This marks an unfortunate trend for the franchise in which producers invite contestants who have been eliminated to come back and explain themselves. Just last year, Hannah Brown had to suffer through a millionth conversation with Luke Parker when he was allowed to return after she finally kicked him off her season. How many times did she ask him to leave before producers intervened and removed him? Oh wait, they didn't intervene at the one time they should have.
Finally, the curious case of Victoria Fuller. Her dating history already the subject of internet rumors upon her casting, Victoria was selected for a one-on-one date with Peter during the fourth week. She and Peter were having the time of their lives . . . until he led her over to a semiprivate concert. The date took an immediate left-hand turn when Victoria realized that the singer was Chase Rice, with whom she shares a history.
There are a few layers to this one, folks. Layer No. 1: the producers dive into the dating histories of potential contestants with the voracity of hyenas ripping into prey. There's no way they didn't know that Victoria and Chase knew one another. This is cruel enough. Layer No. 2: Victoria is thrown for a major loop and seems convinced that Peter will reject her upon finding out about her "ex." If you were like me, you might be wondering why Peter would care. People date, it's a thing. We know Peter's ex very well. Her panic might be because of Layer No. 3: according to Chase, he and Victoria only "spent a night together" while he was touring. Now imagine being Victoria on a dream date with a man who she's hoping will become her husband, only to be confronted with a one-night stand. Try explaining that to Peter on camera without giving America license to publicly slut shame you. This was a setup no matter how you slice it, and Victoria was never going to come out unscathed.
But that's not where it ends! Alayah, fresh from her stint in the real world, has come back to the show equipped with the knowledge that Victoria knew Chase Rice, and spilled the info to the house. Victoria, who chose to keep the details of her date with Peter to herself, is now in a position of explaining herself. This is all bullsh*t that could have been prevented.
"The most dramatic season yet" doesn't have to mean "the most heavily produced season yet."
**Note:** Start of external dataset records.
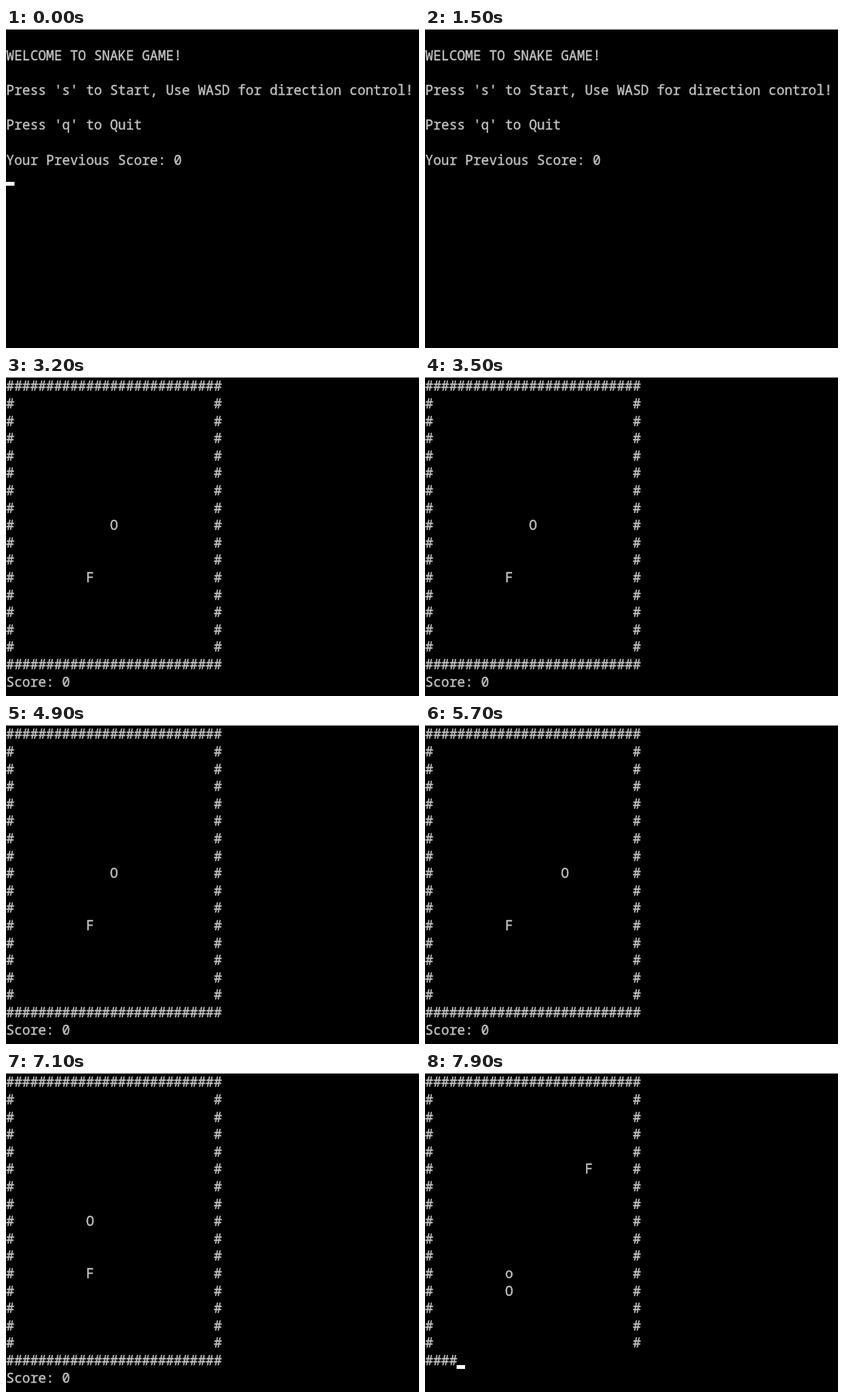
Write an HTML page with a canvas that moves like this. It is 536x416 px and loops after 8000 ms.

```html
<!DOCTYPE html>
<html lang="en">
<head>
<meta charset="utf-8">
<title>Snake in a console</title>
<style>
  html, body { margin: 0; width: 536px; height: 416px; overflow: hidden; background: #000; }
  canvas { display: block; }
</style>
</head>
<body>
<canvas id="screen" width="536" height="416"></canvas>
<script>
const ctx = document.getElementById('screen').getContext('2d');
const LOOP = 8000;
const CELL_W = 10.36, ROW_H = 22.6, LEFT = 0.3, BASE = 19.4;
const COLS = 27, ROWS = 17;
const TYPED = 2600, START = 3100, STEP = 200;
const FIRST_MOVE = 5050, EAT = 7650, LAST_DRAW = 7850;
const PATH = 'RRRRLLLLLLLDDDD';
const DIRS = { R: [1, 0], L: [-1, 0], D: [0, 1] };
const MENU = [
  '',
  'WELCOME TO SNAKE GAME!',
  '',
  "Press 's' to Start, Use WASD for direction control!",
  '',
  "Press 'q' to Quit",
  '',
  'Your Previous Score: 0'
];

const baseline = row => Math.round(BASE + row * ROW_H);

function print(text, row) {
  [...text].forEach((ch, col) => {
    if (ch === ' ') return;
    const x = LEFT + col * CELL_W, y = baseline(row);
    ctx.fillText(ch, x, y);
    ctx.strokeText(ch, x, y);
  });
}

function cursor(col, row) {
  ctx.fillStyle = '#fff';
  ctx.fillRect(Math.round(col * CELL_W), baseline(row), 11, 5);
}

function drawMenu(t) {
  MENU.forEach(print);
  const typed = t >= TYPED ? 's' : '';
  print(typed, MENU.length);
  if ((t + 300) % 1060 < 530) cursor(typed.length, MENU.length);
}

function snakeAt(moves) {
  let x = 13, y = 8, tail = null;
  for (const key of PATH.slice(0, moves)) {
    tail = [x, y];
    x += DIRS[key][0];
    y += DIRS[key][1];
  }
  return { head: [x, y], tail };
}

function drawGame(t) {
  const wall = '#'.repeat(COLS);
  const side = '#' + ' '.repeat(COLS - 2) + '#';
  const grid = Array.from({ length: ROWS }, (_, r) => [...(r % (ROWS - 1) ? side : wall)]);
  const put = ([x, y], ch) => { grid[y][x] = ch; };

  const moves = Math.max(0, Math.floor((t - FIRST_MOVE) / STEP) + 1);
  const { head, tail } = snakeAt(moves);
  const eaten = t >= EAT;
  put(eaten ? [20, 5] : [10, 11], 'F');
  if (eaten) put(tail, 'o');
  put(head, 'O');

  const lines = grid.map(row => row.join(''));
  if (t >= LAST_DRAW) {
    // The last screen is still being printed.
    lines[ROWS - 1] = '####';
    lines.forEach(print);
    cursor(4, ROWS - 1);
  } else {
    lines.push('Score: 0');
    lines.forEach(print);
  }
}

function draw(t) {
  ctx.fillStyle = '#000';
  ctx.fillRect(0, 0, 536, 416);
  ctx.fillStyle = '#f4f4f4';
  ctx.fillRect(0, 0, 536, 2);
  ctx.font = '17.27px "Noto Sans Mono", "DejaVu Sans Mono", monospace';
  ctx.fillStyle = ctx.strokeStyle = '#c4c4c4';
  ctx.lineWidth = 0.35;
  ctx.lineJoin = 'round';
  (t < START ? drawMenu : drawGame)(t);
}

const begin = performance.now();
function tick() {
  draw((performance.now() - begin) % LOOP);
  requestAnimationFrame(tick);
}
tick();
</script>
</body>
</html>
```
"But Maggie," you say, "all reality TV is fake anyway!" You're not giving contestants enough credit. Producers cast the show, plan the dates, coach contestants to talk and behave in ways they otherwise might not, and even influence the lead's decisions at rose ceremonies. Frankly, these behind-the-scenes duties all lead to a more entertaining show. The feelings, however, are not orchestrated (save for the token dead-inside villain, naturally). Some people sign up for The Bachelor and The Bachelorette "for the right reasons," and others still sign up to become influencers only to accidentally fall for the lead.
Why isn't it enough to let their emotions lead the show? "The most dramatic season yet" doesn't have to mean "the most heavily produced season yet." This show constantly reminds us that it's about finding true love, but this season has marked an all-time low. It's not about love; it's about blindsides, petty fights, and pasts exploited at the expense of contestants. How far off track does this franchise go before they realize that we want them to return to basics? Protect your leads, perform due diligence when casting contestants (don't rely on crowdsourcing for research), don't use their pasts against them for storylines, and focus on the (supposedly) real point of the show: love.